═════ Extracted information
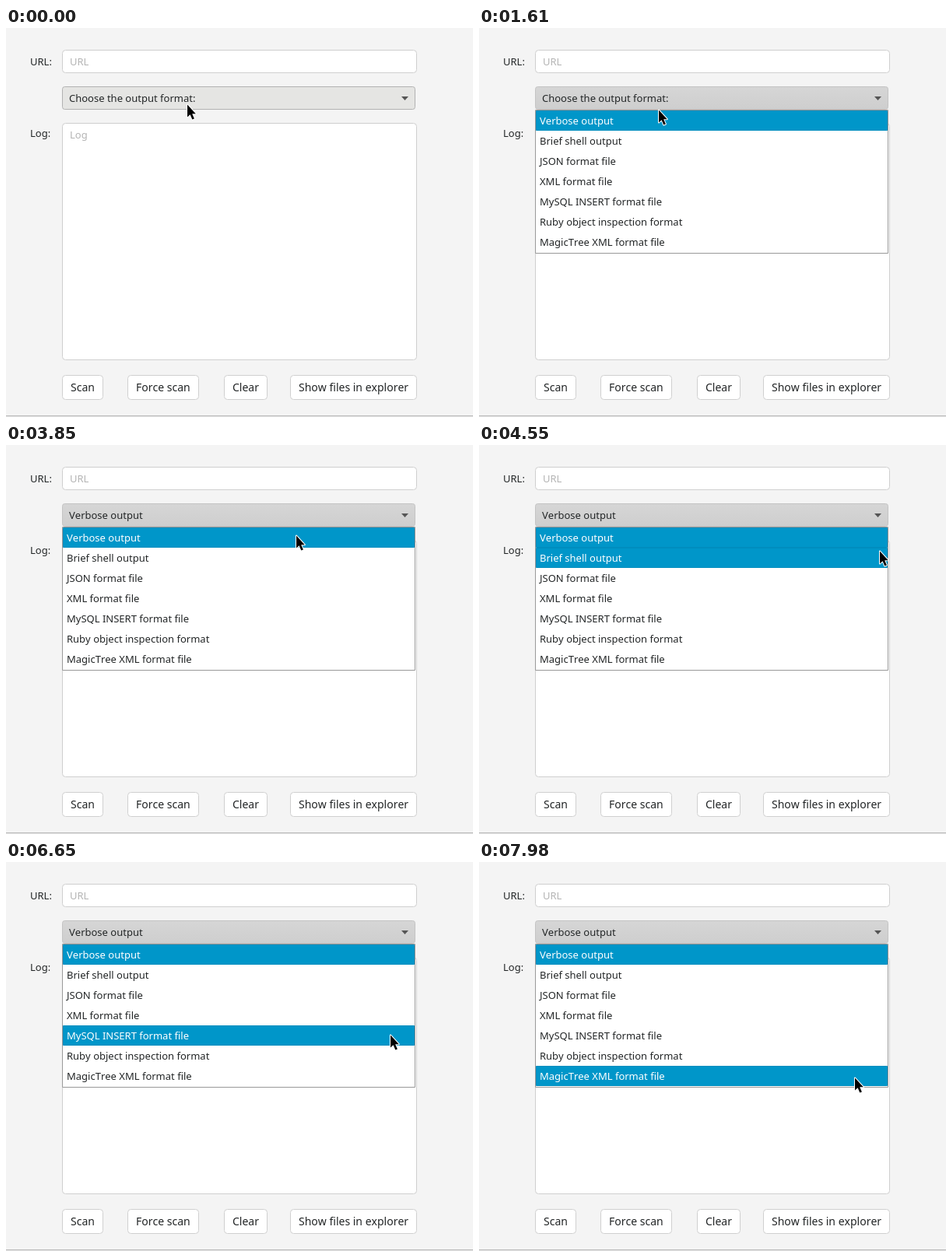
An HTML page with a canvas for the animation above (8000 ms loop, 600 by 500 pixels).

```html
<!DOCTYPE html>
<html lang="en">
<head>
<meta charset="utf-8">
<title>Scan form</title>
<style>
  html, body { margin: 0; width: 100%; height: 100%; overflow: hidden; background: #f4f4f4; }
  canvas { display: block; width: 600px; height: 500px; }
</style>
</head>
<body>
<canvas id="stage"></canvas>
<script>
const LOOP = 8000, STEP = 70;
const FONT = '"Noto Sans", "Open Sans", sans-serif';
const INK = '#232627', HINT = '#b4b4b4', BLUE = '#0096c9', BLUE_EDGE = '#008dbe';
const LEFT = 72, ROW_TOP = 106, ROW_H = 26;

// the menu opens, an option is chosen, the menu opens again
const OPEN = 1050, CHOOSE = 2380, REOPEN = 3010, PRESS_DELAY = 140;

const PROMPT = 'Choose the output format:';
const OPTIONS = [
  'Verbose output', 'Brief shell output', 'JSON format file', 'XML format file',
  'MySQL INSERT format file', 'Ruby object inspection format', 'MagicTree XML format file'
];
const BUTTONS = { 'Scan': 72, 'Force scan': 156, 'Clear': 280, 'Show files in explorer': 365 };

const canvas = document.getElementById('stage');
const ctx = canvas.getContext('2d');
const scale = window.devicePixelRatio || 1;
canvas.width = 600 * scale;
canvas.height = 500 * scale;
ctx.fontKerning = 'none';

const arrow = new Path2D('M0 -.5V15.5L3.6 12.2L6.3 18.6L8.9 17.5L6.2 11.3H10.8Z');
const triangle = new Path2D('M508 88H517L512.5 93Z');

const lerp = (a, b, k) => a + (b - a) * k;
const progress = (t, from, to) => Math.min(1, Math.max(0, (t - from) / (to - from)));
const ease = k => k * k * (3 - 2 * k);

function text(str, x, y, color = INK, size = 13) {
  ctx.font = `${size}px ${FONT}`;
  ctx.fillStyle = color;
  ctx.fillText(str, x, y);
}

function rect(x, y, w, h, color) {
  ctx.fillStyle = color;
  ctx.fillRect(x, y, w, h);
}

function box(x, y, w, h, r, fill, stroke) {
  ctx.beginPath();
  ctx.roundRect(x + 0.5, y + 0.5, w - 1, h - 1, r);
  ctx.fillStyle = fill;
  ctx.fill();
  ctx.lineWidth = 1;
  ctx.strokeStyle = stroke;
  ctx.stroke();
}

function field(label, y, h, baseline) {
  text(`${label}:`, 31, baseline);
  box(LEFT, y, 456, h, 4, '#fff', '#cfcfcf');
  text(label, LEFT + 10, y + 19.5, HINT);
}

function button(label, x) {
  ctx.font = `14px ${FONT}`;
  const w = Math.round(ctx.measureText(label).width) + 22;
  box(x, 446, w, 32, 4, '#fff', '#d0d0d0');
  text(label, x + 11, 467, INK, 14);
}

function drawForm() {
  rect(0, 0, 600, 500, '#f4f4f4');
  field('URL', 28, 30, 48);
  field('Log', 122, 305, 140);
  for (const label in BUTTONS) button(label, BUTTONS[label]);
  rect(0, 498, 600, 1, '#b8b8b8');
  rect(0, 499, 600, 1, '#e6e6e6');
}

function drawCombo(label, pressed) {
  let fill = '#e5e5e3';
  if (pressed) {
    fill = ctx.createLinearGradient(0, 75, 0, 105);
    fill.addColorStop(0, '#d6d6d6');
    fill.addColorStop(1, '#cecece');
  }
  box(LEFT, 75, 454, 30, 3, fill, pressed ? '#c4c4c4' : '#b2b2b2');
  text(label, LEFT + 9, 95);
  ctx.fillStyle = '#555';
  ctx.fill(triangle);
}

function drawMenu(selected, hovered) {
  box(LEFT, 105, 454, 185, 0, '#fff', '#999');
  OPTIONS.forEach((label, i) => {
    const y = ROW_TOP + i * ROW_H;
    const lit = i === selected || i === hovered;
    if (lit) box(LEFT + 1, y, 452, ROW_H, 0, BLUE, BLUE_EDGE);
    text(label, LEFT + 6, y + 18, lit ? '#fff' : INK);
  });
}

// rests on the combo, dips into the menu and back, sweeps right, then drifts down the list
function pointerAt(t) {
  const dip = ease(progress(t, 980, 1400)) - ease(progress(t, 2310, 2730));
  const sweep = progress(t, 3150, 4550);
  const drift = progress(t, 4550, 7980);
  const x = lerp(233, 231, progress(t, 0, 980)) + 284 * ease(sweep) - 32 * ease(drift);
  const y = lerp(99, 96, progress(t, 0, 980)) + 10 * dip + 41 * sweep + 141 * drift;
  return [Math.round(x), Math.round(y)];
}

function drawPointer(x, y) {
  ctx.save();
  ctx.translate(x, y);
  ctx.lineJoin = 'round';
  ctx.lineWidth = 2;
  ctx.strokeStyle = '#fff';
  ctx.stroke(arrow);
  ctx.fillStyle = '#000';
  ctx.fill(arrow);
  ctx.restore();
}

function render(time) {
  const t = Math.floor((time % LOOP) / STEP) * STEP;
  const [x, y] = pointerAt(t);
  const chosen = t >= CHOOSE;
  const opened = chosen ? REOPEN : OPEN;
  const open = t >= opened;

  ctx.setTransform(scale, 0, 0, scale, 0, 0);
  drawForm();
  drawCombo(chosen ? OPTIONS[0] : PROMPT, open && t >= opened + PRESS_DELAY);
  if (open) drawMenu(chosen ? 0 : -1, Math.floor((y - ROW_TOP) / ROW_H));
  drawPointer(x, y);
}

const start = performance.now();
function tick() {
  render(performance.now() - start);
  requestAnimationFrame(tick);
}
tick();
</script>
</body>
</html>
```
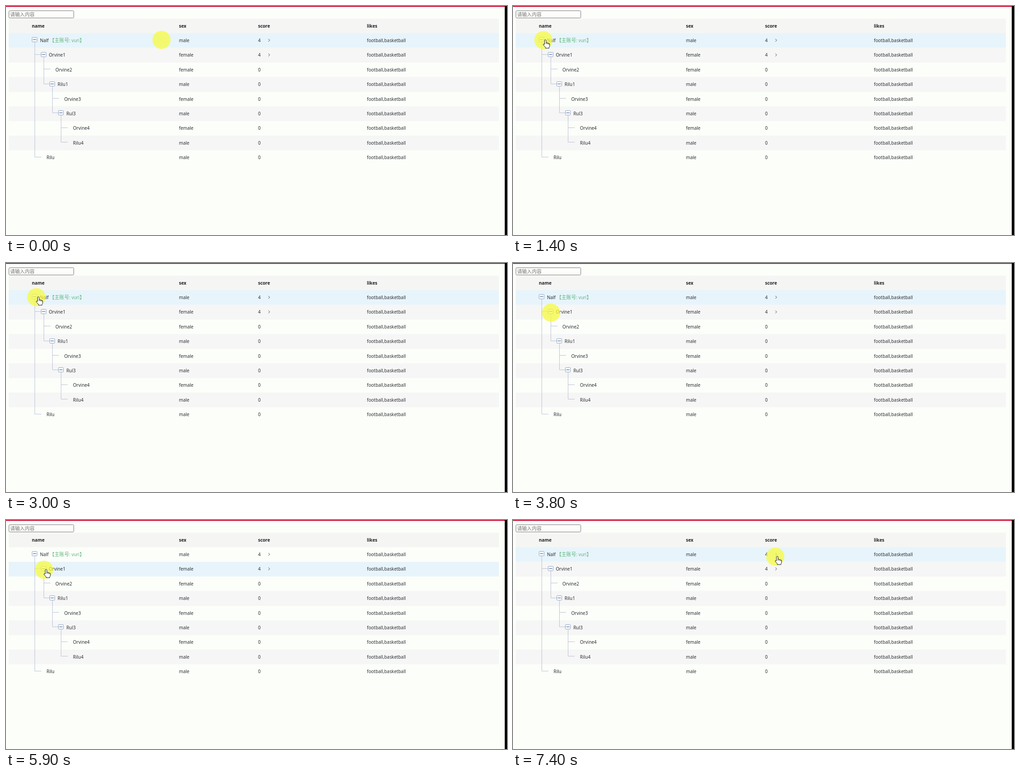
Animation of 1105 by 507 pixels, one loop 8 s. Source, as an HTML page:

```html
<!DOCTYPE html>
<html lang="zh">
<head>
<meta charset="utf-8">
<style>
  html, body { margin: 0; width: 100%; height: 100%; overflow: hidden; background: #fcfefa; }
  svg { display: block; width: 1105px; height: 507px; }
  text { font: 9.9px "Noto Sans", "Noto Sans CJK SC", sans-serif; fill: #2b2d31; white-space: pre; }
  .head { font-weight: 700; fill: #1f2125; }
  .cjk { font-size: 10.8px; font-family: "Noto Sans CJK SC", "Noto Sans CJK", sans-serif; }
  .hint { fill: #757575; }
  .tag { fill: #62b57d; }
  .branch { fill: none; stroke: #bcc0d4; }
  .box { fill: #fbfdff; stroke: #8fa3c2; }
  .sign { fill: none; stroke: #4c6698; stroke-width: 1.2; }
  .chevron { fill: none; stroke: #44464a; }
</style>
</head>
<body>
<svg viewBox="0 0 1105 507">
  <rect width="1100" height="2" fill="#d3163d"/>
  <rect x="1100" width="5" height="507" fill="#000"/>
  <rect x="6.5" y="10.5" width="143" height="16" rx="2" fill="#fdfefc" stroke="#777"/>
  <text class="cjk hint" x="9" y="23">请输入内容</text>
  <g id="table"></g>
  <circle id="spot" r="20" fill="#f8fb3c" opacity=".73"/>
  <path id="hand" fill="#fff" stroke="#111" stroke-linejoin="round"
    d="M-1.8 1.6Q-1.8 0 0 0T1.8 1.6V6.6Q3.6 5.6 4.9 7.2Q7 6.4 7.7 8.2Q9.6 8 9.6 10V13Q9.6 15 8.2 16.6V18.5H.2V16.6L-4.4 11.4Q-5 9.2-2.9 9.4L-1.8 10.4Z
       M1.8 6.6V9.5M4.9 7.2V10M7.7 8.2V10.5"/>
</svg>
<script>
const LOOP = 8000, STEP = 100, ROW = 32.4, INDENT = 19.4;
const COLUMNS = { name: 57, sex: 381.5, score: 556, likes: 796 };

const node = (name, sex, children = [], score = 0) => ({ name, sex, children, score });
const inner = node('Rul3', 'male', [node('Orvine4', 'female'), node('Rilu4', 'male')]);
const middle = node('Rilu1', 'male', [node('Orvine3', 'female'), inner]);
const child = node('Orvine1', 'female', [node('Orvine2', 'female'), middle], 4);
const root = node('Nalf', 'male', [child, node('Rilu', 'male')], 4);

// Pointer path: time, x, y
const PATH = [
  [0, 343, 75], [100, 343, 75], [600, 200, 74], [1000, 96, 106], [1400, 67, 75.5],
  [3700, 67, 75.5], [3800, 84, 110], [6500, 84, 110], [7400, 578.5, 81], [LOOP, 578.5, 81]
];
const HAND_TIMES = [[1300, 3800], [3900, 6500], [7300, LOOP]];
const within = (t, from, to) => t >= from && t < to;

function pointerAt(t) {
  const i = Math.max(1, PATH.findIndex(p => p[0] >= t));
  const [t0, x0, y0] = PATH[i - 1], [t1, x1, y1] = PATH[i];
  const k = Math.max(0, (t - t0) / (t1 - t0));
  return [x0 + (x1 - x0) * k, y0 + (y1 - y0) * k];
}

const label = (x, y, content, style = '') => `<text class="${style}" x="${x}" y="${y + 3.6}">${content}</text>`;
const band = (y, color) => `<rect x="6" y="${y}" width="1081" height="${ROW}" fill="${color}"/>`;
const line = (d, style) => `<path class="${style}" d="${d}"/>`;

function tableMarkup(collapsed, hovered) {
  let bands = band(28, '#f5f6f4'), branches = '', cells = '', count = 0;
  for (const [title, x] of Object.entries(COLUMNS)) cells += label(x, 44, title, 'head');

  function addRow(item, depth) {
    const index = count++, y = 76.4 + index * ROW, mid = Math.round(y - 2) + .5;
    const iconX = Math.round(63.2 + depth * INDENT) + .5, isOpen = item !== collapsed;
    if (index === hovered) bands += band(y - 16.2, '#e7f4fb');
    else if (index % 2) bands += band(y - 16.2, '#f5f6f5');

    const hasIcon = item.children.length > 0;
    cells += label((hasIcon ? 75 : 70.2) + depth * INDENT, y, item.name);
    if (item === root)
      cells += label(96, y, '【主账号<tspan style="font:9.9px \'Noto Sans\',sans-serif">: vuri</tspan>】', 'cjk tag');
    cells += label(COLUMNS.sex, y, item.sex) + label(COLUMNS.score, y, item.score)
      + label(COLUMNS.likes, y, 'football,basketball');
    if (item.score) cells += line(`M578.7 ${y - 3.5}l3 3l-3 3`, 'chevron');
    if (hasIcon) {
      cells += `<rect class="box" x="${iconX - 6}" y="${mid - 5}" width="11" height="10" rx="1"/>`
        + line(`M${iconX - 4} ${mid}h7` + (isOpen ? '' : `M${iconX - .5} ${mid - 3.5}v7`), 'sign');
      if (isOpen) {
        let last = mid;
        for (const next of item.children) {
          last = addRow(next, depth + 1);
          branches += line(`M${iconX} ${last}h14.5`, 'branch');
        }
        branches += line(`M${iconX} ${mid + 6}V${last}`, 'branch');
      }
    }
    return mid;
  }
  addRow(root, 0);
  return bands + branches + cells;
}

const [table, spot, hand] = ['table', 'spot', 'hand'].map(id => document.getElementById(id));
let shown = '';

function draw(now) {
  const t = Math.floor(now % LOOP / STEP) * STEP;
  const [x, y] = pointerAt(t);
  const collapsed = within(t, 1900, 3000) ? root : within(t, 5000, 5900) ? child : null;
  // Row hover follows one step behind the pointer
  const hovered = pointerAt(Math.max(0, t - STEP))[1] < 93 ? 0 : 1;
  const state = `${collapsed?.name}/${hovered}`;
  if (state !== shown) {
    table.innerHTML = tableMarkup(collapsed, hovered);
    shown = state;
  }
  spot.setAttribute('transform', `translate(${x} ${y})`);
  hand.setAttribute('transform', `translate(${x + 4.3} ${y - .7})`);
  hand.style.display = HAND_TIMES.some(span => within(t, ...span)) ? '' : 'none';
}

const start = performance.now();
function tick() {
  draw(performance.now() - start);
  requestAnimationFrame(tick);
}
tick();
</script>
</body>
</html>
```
══════════
The expected result is every line above containing the string "LEFT".

### Exercise result
const LEFT = 72, ROW_TOP = 106, ROW_H = 26;
  box(LEFT, y, 456, h, 4, '#fff', '#cfcfcf');
  text(label, LEFT + 10, y + 19.5, HINT);
  box(LEFT, 75, 454, 30, 3, fill, pressed ? '#c4c4c4' : '#b2b2b2');
  text(label, LEFT + 9, 95);
  box(LEFT, 105, 454, 185, 0, '#fff', '#999');
    if (lit) box(LEFT + 1, y, 452, ROW_H, 0, BLUE, BLUE_EDGE);
    text(label, LEFT + 6, y + 18, lit ? '#fff' : INK);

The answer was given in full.